YouTube is the biggest shift in my browsing habits.

Where I before mainly used YouTube to see fun movies friends sent around or to look up old classics the iPad has now made me aware of the possibilities and great content YouTube has to offer. Where before YouTube movies where mainly coming to me from friends, I am now actively looking up and finding great content which the iPad is delivering successfully.

Only complaint is that it is very hard to share found YouTube films, the easiest way being coyping the films headline into Safari for then to find the very same film in the browser version of YouTube. Not great.


The biggest surprise to me is that I find myself reading books on the iPad as a big book lover I did not expect that! I did buy a book to try it out as a reading device but I expected it to fail. It didn’t and I am now reading my third book on the iPad.

But while the iPad is a good reading device, I am strangely enough missing interactive features you wouldn’t associate with books.

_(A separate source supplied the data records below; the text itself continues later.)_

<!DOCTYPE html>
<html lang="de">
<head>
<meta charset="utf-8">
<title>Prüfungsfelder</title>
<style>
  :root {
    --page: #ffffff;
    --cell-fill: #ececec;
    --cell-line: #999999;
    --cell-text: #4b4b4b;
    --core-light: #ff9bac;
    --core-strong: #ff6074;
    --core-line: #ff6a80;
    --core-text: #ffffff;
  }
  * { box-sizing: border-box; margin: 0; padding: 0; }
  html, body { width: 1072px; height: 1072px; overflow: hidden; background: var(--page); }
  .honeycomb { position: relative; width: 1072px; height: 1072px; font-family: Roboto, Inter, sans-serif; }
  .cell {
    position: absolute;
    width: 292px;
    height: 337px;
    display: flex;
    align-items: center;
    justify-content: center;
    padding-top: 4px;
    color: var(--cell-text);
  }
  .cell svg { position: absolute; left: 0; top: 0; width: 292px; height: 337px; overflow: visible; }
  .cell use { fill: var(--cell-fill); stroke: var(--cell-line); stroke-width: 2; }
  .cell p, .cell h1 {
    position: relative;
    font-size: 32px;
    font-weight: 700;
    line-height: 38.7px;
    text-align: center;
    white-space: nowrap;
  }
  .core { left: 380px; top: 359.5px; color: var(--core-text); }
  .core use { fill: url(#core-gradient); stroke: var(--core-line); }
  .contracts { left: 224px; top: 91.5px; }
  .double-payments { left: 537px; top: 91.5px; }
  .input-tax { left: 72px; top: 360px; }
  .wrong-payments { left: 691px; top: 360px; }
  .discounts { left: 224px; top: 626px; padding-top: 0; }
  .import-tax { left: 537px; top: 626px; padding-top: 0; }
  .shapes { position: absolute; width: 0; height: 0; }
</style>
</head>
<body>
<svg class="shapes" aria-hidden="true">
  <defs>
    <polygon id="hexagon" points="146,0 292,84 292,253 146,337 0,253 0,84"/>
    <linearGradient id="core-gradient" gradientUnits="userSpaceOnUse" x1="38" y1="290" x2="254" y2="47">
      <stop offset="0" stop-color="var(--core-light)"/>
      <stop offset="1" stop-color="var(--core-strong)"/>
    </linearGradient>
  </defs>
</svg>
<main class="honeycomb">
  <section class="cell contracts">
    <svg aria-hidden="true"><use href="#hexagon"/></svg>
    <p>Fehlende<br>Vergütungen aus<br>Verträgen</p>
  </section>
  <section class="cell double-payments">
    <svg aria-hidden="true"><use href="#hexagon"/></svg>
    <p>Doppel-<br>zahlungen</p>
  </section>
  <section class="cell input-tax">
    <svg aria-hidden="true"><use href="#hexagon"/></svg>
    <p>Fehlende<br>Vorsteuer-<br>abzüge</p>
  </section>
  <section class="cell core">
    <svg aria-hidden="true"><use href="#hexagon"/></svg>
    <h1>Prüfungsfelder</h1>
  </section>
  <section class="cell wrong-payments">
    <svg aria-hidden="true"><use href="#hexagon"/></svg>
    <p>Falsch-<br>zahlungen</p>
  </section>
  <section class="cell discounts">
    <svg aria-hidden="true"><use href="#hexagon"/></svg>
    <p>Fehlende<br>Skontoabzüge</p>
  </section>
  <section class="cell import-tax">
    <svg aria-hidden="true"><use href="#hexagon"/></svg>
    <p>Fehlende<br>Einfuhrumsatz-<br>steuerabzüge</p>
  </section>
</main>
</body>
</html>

For example “The Young Lady’s Primeris full of spelling (scanning?!) mistakes, but no way of highlighting these to iTunes.

It also seems impossible to copy snippets of text, which I’ve tried a couple of times to tweet a quote. Very annoying.

…and wouldn’t it be cool if you could add your own notes to a book? So other people could read a book as well as other users comments. Especially for educational books it could be a great enriched source of information. Effectively each book would become a community in its own right.


The iPad and the apps have changed my browsing habits from being fast-paced and driven by short-lived desires to find information snippets to a more calm and laid back surfing style that is much more about enjoying and immersing myself in the content.

It is undoubtedly a new Internet experience and one I fully enjoy.